ConservAmerica – Federal Land Designations: Finding Balance
Join ConservAmerica on Wednesday, September 15, starting at 1 pm EST, for a for a timely conversation on federal land protection policy and the importance of striking a balance between protecting special places for future generations and respecting states’ rights, private property, and individual freedom.
When land is placed in federal protective status, it can provide a wide range of benefits – from conservation to public recreation – but the people who have traditionally used that land can be caught in the middle. There may be no better example of that problem than the remote Alaska fishing community of King Cove, population 996. When the federal government created the Izembek National Wildlife Refuge in Alaska 41 years ago, it cut off the traditional land route between the Aleut community of King Cove and a nearby all-weather airport that local residents relied upon in emergencies. We will look at the community’s decades-long effort to negotiate a land exchange with the Interior Department and take a broader look at federal land policies and how the designation process can be improved to protect land, wildlife and people.

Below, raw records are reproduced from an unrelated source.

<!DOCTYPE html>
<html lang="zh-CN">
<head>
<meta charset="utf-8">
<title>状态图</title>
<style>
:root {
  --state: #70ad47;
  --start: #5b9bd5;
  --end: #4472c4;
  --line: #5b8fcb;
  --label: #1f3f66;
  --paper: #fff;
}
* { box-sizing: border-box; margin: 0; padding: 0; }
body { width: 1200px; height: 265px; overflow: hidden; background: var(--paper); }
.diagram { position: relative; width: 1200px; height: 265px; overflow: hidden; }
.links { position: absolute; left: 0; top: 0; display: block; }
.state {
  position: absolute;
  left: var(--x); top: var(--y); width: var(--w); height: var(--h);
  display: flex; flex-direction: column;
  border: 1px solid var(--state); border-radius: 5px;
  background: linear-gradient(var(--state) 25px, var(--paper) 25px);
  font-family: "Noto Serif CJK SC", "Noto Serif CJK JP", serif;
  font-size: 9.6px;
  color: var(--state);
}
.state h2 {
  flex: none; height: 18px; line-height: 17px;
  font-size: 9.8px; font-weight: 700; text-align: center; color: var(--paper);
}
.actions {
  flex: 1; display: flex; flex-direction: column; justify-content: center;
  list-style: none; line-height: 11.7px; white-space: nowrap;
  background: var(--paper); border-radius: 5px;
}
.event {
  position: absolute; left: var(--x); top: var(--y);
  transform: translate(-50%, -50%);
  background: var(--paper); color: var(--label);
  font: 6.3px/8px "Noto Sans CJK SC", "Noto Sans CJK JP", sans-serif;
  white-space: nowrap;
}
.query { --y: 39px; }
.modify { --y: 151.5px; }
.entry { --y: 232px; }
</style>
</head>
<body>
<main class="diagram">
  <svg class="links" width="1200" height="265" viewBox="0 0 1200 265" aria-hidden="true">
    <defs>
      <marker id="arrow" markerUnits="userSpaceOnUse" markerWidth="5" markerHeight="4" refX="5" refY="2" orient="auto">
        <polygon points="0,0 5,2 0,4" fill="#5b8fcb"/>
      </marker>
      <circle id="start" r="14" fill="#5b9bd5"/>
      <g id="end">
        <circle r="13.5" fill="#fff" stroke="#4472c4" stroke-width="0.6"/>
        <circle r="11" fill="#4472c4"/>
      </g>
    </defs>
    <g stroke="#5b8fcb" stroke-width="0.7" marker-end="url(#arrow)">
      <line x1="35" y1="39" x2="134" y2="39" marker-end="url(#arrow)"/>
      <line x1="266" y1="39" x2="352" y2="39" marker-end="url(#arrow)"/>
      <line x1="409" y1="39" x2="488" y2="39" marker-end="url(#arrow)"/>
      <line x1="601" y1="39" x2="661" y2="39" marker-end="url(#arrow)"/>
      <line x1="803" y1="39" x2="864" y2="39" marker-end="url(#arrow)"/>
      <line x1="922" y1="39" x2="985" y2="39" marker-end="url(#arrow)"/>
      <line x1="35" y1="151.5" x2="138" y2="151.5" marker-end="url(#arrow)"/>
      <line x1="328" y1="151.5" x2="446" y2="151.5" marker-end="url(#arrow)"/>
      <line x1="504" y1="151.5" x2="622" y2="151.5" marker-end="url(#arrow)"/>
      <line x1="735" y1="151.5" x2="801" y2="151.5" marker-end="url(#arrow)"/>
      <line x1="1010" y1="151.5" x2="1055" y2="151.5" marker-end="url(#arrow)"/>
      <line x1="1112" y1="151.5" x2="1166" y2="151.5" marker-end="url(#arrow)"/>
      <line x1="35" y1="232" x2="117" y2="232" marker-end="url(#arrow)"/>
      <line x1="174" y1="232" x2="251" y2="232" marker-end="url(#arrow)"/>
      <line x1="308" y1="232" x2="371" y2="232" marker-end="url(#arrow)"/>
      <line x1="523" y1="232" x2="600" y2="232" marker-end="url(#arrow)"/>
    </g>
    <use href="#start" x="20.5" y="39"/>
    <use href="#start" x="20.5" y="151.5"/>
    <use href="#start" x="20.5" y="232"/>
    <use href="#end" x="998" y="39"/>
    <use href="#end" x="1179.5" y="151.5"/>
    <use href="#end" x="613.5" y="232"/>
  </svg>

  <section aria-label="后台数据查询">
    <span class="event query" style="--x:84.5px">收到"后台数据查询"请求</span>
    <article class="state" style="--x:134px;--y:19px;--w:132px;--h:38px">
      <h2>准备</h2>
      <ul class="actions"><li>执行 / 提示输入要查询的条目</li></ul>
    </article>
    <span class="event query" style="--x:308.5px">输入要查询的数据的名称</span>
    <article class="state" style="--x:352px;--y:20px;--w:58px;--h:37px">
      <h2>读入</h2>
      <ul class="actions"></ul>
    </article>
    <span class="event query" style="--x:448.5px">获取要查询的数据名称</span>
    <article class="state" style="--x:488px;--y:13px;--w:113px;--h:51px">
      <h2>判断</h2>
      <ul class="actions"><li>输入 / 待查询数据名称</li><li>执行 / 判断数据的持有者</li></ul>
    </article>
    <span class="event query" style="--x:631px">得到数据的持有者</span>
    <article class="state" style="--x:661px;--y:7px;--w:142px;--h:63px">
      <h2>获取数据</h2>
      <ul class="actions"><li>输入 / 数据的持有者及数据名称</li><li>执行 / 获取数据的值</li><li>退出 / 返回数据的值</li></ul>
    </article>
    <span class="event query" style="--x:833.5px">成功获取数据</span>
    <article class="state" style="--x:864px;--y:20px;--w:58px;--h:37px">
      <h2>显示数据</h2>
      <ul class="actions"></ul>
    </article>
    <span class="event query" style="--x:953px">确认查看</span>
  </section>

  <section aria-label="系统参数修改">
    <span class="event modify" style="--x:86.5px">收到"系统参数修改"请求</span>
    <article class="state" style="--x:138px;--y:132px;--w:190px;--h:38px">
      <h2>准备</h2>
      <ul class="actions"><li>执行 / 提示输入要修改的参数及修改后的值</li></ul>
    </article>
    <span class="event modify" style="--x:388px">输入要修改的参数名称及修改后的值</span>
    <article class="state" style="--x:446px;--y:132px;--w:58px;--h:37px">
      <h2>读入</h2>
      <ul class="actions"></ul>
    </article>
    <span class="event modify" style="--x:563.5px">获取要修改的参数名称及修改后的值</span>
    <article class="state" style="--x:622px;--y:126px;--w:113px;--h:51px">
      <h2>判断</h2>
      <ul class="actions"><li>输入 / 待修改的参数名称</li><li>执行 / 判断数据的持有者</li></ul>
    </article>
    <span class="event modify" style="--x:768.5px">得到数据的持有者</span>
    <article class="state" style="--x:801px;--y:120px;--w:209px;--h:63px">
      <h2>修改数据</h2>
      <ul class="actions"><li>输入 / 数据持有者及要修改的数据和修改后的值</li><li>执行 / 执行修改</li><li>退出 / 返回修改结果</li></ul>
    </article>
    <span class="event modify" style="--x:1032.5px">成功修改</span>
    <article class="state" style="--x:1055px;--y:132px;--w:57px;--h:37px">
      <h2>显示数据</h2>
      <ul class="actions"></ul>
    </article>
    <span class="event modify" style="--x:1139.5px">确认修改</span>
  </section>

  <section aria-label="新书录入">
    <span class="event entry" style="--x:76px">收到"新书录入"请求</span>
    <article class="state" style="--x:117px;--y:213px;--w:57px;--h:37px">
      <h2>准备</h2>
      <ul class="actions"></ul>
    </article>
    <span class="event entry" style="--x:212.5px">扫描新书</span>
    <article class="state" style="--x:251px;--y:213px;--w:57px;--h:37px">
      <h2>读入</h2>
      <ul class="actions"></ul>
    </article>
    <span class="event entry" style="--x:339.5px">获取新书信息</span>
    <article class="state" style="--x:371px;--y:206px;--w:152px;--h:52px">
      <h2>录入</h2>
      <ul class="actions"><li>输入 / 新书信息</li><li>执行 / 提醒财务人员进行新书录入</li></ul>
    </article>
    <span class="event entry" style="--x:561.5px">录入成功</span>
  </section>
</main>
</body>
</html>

Gary Hennigh, King Cove City Administrator
Todd Myers, Environmental Director, Washington Policy Center
Hannah Downey, Policy Director, Property and Environment Research Center (PERC)
Nick Loris, Vice President Public Policy, C3 Solutions
McKie Campbell, BlueWater Strategies